IN Phaedrus, one of the works of classical Greek philosopher Plato, protagonist and mentor Socrates bemoaned the invention of writing. Having never written down any of his arguments, Socrates fretted over the impact that writing would have on the human mind, making us more forgetful over time due to reliance on written records.
In a bit of irony, the diligent Plato wrote down his mentor’s teachings, preserving Socrates’s concerns about the written word for future generations to ponder on.
Fast-forward to the 21st century where the vast array of interconnected computer networks globally allows speedy access to information, concern over the impact of the modern medium on the human mind remains.
In 2008, in an online article titled “Is Google Making Us Stupid?” Nicholas Carr ruminated on the effect, good and bad, on the human mind when he found himself no longer able to easily read through thick tomes.
He noted that his previously long attention span, which is necessary to be able to dive into deep reading of books, has transformed into one that makes it harder for contemplation and concentration.
He quoted media theorist Marshall McLuhan, who, in the 1960s, noted that media are not just passive information channels because they not only supply the stuff of thought but also shape the thought process.
“Once, I was a scuba diver in a sea of words. Now I zip along the surface like a guy on a jet ski,” he wrote with what is imagined to be concern for what the future holds for the Internet-addled human race.
Clearly intent on exploring the matter further, he returned to the issue in his 2010 non-fiction book, The Shallows: What the Internet is Doing to Our Brains.
More troubling though, is the 2015 research findings by Microsoft Canada which indicated that the average attention span had decreased from 12 seconds to eight seconds in a 13-year period between 2000 and 2013.
This shortening of human attention span tracked the growth and advancement of Internet technology and access, with the number of global Internet users at 361 million in 2000.
This figure startlingly surged to 2.7 billion in 2013 worldwide, thanks to the increased availability of smartphones to the average consumer as well as the emergence of mobile Internet access on smartphones.
We need not look far. The ubiquitousness of wireless Internet access and portable smart devices has similarly impacted us as the majority of Malaysians own smartphones. This ubiquity can be good or bad.
Early this month, Malaysians went viral with messages on alleged kidnapping cases involving children in the district of Rompin.
Many Internet-enabled Malaysians sent the messages through their network of friends, escalating alarm and fear among parents of young children.
Rompin police chief Deputy Superintendent Azli Mohd Noor was compelled to issue a statement denying the veracity of these messages and urging people not to circulate them further.
“We have not received any report pertaining to the kidnapping cases as mentioned in the messages.
“In a case which allegedly occurred near a kindergarten of a residential area, it was actually a case of attempted car theft,” he said.
Azli reminded those who received such information to exercise responsibility by seeking verification from the authorities prior to sharing those messages.

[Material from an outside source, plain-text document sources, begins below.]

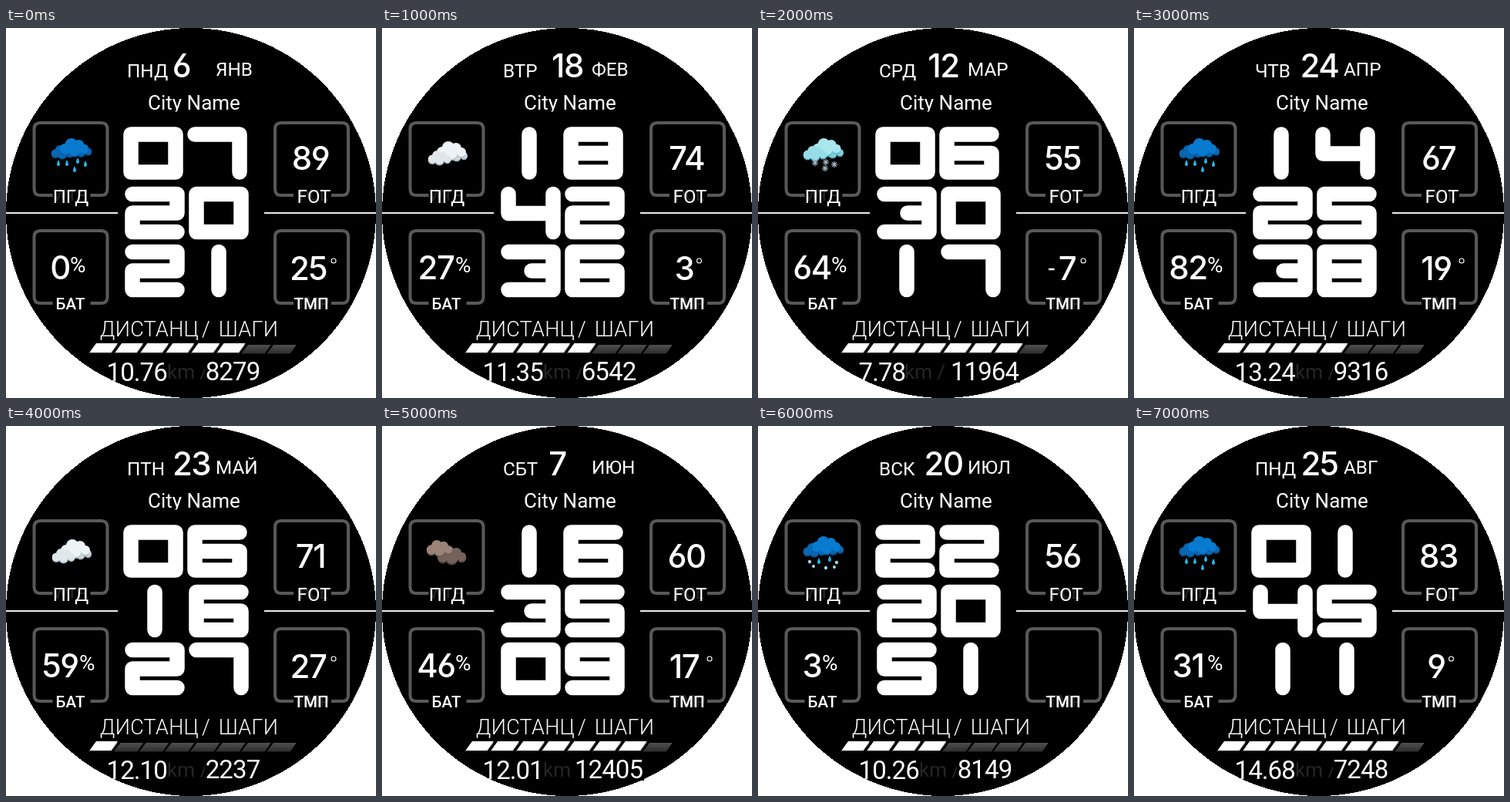
Recreate the animation shown at these times as an HTML page. Size 480x480 px, loop 8000 ms.

```html
<!DOCTYPE html>
<html lang="ru">
<head>
<meta charset="utf-8">
<title>Watch face</title>
<style>
html, body { margin: 0; width: 100%; height: 100%; overflow: hidden; background: #fff; }
svg { display: block; width: 100vw; height: 100vh; }
text { fill: #fff; font-family: Roboto, sans-serif; }
.mid { text-anchor: middle; }
.num { font: 500 42px Inter, sans-serif; font-feature-settings: "cv03", "cv04"; letter-spacing: -1.5px; }
.low { font-size: 33px; letter-spacing: -.9px; }
.day { font-size: 24.3px; }
.tag { font-size: 24px; }
.tag2 { font-size: 20.5px; font-weight: 500; }
.head { font-size: 26px; }
.title { font-size: 27px; font-weight: 300; letter-spacing: .3px; }
.ghost { fill: #242424; }
.frame { fill: none; stroke: #595959; stroke-width: 4; }
.big { fill: none; stroke: #fff; stroke-width: 19.5; stroke-linecap: round; stroke-linejoin: round; }
</style>
</head>
<body>
<svg viewBox="0 0 480 480">
  <defs>
    <clipPath id="cityClip"><rect x="170" y="80" width="150" height="28.5"/></clipPath>
    <linearGradient id="dim" x2="0" y2="1">
      <stop stop-color="#505050"/><stop offset="1" stop-color="#2c2c2c"/>
    </linearGradient>
  </defs>
  <circle cx="240" cy="240" r="240" shape-rendering="crispEdges"/>
  <g id="frames" class="frame"></g>
  <path d="M0 240H145M335 240H480" stroke="#e8eee8" stroke-width="2"/>
  <text class="head mid" x="244" y="106" clip-path="url(#cityClip)">City Name</text>
  <text class="tag2 mid ghost" x="84" y="224">WTH</text>
  <text class="tag2 mid ghost" x="399" y="224">PUL</text>
  <text class="tag2 mid ghost" x="398" y="364">TMP</text>
  <text class="tag mid" x="84" y="227">ПГД</text>
  <text class="tag mid" x="399.5" y="227">FOT</text>
  <text class="tag2 mid" x="83.5" y="365">БАТ</text>
  <text class="tag2 mid" x="396" y="365">ТМП</text>
  <text class="title mid" x="186" y="400">ДИСТАНЦ</text>
  <text class="title" x="254" y="400">/</text>
  <text class="title mid" x="314.5" y="400">ШАГИ</text>
  <g id="live"></g>
</svg>
<script>
const STEP = 1000;

// Centre lines of the block digits in a 78 x 69 cell
const GLYPHS = [
  'M10 10H68V59H10Z',
  'M39 10V59',
  'M10 10H68V34.5H10V59H68',
  'M10 10H68V59H10M40 34.5H68',
  'M10 10V35H68M68 10V59',
  'M68 10H10V34.5H68V59H10',
  'M68 10H10V59H68V34.5H10',
  'M10 10H68V59',
  'M10 10H68V59H10ZM10 34.5H68',
  'M68 34.5H10V10H68V59H10'
];
const CELLS = [[152, 128], [235, 128], [154, 205.5], [237, 205.5], [154, 280.5], [237, 280.5]];

// day, date, month, time, weather, pulse, battery, temperature, distance, steps, lit segments
const STATES = [
  ['ПНД', 6, 'ЯНВ', '072021', 'rain', 89, 0, 25, '10.76', 8279, 6],
  ['ВТР', 18, 'ФЕВ', '184236', 'cloud', 74, 27, 3, '11.35', 6542, 5],
  ['СРД', 12, 'МАР', '063017', 'snow', 55, 64, -7, '7.78', 11964, 7],
  ['ЧТВ', 24, 'АПР', '142538', 'rain', 67, 82, 19, '13.24', 9316, 5],
  ['ПТН', 23, 'МАЙ', '061627', 'cloud', 71, 59, 27, '12.10', 2237, 1],
  ['СБТ', 7, 'ИЮН', '163509', 'dust', 60, 46, 17, '12.01', 12405, 7],
  ['ВСК', 20, 'ИЮЛ', '222051', 'sleet', 56, 3, null, '10.26', 8149, 4],
  ['ПНД', 25, 'АВГ', '014511', 'rain', 83, 31, 9, '14.68', 7248, 7]
];

const text = (cls, x, y, s) => `<text class="${cls}" x="${x}" y="${y}">${s}</text>`;
const dot = (x, y, r, fill) => `<circle cx="${x}" cy="${y}" r="${r}" fill="${fill}"/>`;

function cloud(x, y, s, main, shade) {
  const puffs = c => [[8, 14, 7], [16, 8, 8], [26, 9, 7], [33, 14, 6], [20, 15, 8]]
    .map(([a, b, r]) => dot(a, b, r, c)).join('');
  return `<g transform="translate(${x} ${y}) scale(${s})"><g transform="translate(0 2)">${puffs(shade)}</g>${puffs(main)}</g>`;
}

const drop = (x, y) => `<path d="M${x + 1} ${y - 5}q4 7 0 8q-4 0 0-8" fill="#25b5e8"/>`;
const flake = (x, y, r, c) =>
  `<path d="M${x - r} ${y}h${2 * r}M${x} ${y - r}v${2 * r}M${x - r * .7} ${y - r * .7}l${r * 1.4} ${r * 1.4}M${x + r * .7} ${y - r * .7}l${-r * 1.4} ${r * 1.4}" stroke="${c}" stroke-width="1.2"/>`;

function weather(kind) {
  const blue = cloud(58, 152, .75, '#0867b3', '#064a86') + cloud(83, 150, .72, '#0867b3', '#064a86')
    + cloud(69, 143, .98, '#087bd0', '#0662ad');
  const drops = [[67, 176], [78, 176], [88, 184], [92, 173], [102, 177]];
  switch (kind) {
    case 'rain': return blue + drops.map(p => drop(...p)).join('');
    case 'sleet': return blue + drops.map(([x, y], i) =>
      i % 2 ? drop(x, y) : flake(x, y, 2.2, '#a5dcef')).join('')
      + flake(72, 182, 2, '#a5dcef') + flake(99, 183, 2, '#a5dcef');
    case 'snow': return cloud(82, 151, .74, '#7fd0de', '#4aa9bd') + cloud(70, 143, .96, '#a9e6ee', '#62bccd')
      + cloud(58, 153, .8, '#97dde8', '#55b1c4')
      + [[74, 175], [87, 182], [88, 174], [99, 177]].map(([x, y]) => flake(x, y, 4.2, '#a9b9cc')).join('');
    case 'dust': return cloud(71, 156, .98, '#75625a', '#51433d') + cloud(57, 148, .88, '#9b8377', '#6d5b52');
    default: return cloud(82, 155, .74, '#cdd8dd', '#9dabb3') + cloud(70, 147, 1, '#eef3f5', '#b5c2c9')
      + cloud(59, 159, .78, '#e0e7eb', '#a9b6be');
  }
}

function segments(lit) {
  let out = '';
  for (let i = 0; i < 8; i++) {
    const x = 106.5 + 33.1 * i;
    out += `<path d="M${x} 422.5l9-11.500h29.500l-8 11.500z" fill="url(#dim)"/>`;
    if (i < lit) out += `<path d="M${x + 2} 421l8.500-12h28l-8.500 12z" fill="#fff"/>`;
  }
  return out;
}

function temperature(t) {
  if (t === null) return '';
  const deg = t < 0 ? 422 : t < 10 ? 411.5 : 425;
  const minus = t < 0 ? '<path d="M377 313h7.5" stroke="#fff" stroke-width="2.5"/>' : '';
  return minus + text('num mid', t < 0 ? 401 : 392, 327, Math.abs(t))
    + `<circle cx="${deg}" cy="302" r="3" fill="none" stroke="#fff" stroke-width="1.1"/>`;
}

function face([day, date, month, time, sky, pulse, power, temp, dist, steps, lit]) {
  const kmX = dist.length > 4 ? 209 : 190;
  const stepX = steps > 9999 ? 250 : 258;
  const digits = [...time].map((d, i) =>
    `<path class="big" d="${GLYPHS[d]}" transform="translate(${CELLS[i]})"/>`).join('');
  return text('day', 157, 63.5, day) + text('num mid', date > 9 ? 240.5 : 227.5, 63.5, date)
    + text('day', 272, 62, month)
    + digits + weather(sky)
    + text('num mid', 395, 184, pulse)
    + text('num mid', 70, 325.5, power)
    + `<text x="${power > 9 ? 95 : 83}" y="317" font-size="28">%</text>`
    + temperature(temp) + segments(lit)
    + text('head ghost', kmX, 455, 'km /')
    + `<rect x="${stepX}" y="428" width="${2 * (295 - stepX)}" height="32"/>`
    + text('low', 130.5, 458, dist) + text('low mid', 294, 457, steps);
}

const box = (x, y) =>
  `<path d="M${x + 24} ${y + 94}H${x + 8}q-8 0-8-8V${y + 8}q0-8 8-8h79q8 0 8 8v78q0 8-8 8H${x + 73}"/>`;
document.getElementById('frames').innerHTML = box(36.5, 123) + box(36.5, 263) + box(349, 123) + box(349, 263);

const live = document.getElementById('live');
const start = performance.now();
let shown = -1;

function tick() {
  const i = Math.floor((performance.now() - start) / STEP) % STATES.length;
  if (i !== shown) {
    live.innerHTML = face(STATES[i]);
    shown = i;
  }
  requestAnimationFrame(tick);
}
tick();
</script>
</body>
</html>
```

It can be seen here that a shortened attention span, heightened by the ease of access to information and a lack of desire to read further on the matter, had led numerous Internet users to circulate messages without further thought.
The irony here though, is that even if one has misgivings, it does not change the fact that the movers and shakers of modern industries worldwide do act like the metaphorical guy on the jet ski, to borrow the words of Carr.
One industry where this is very clearly seen is the mass media, where newspaper publishers are fighting back against the allure of online news portals.
This is done by journalists constantly scanning through not only various print dailies but also checking for updates of postings on social media such as Facebook, video sharing sites like YouTube and instant messaging groups in WhatsApp, among others.
There is no better time to be a technological Luddite, who ironically would be risking the longevity of his attention span by surfing the Internet to deepen his knowledge.
Hidir Reduan is NST’s Pahang staff correspondent. He seeks pleasure in contemplative pursuits like viewing thought-provoking documentaries and reading. He can be reached via firstname.lastname@example.org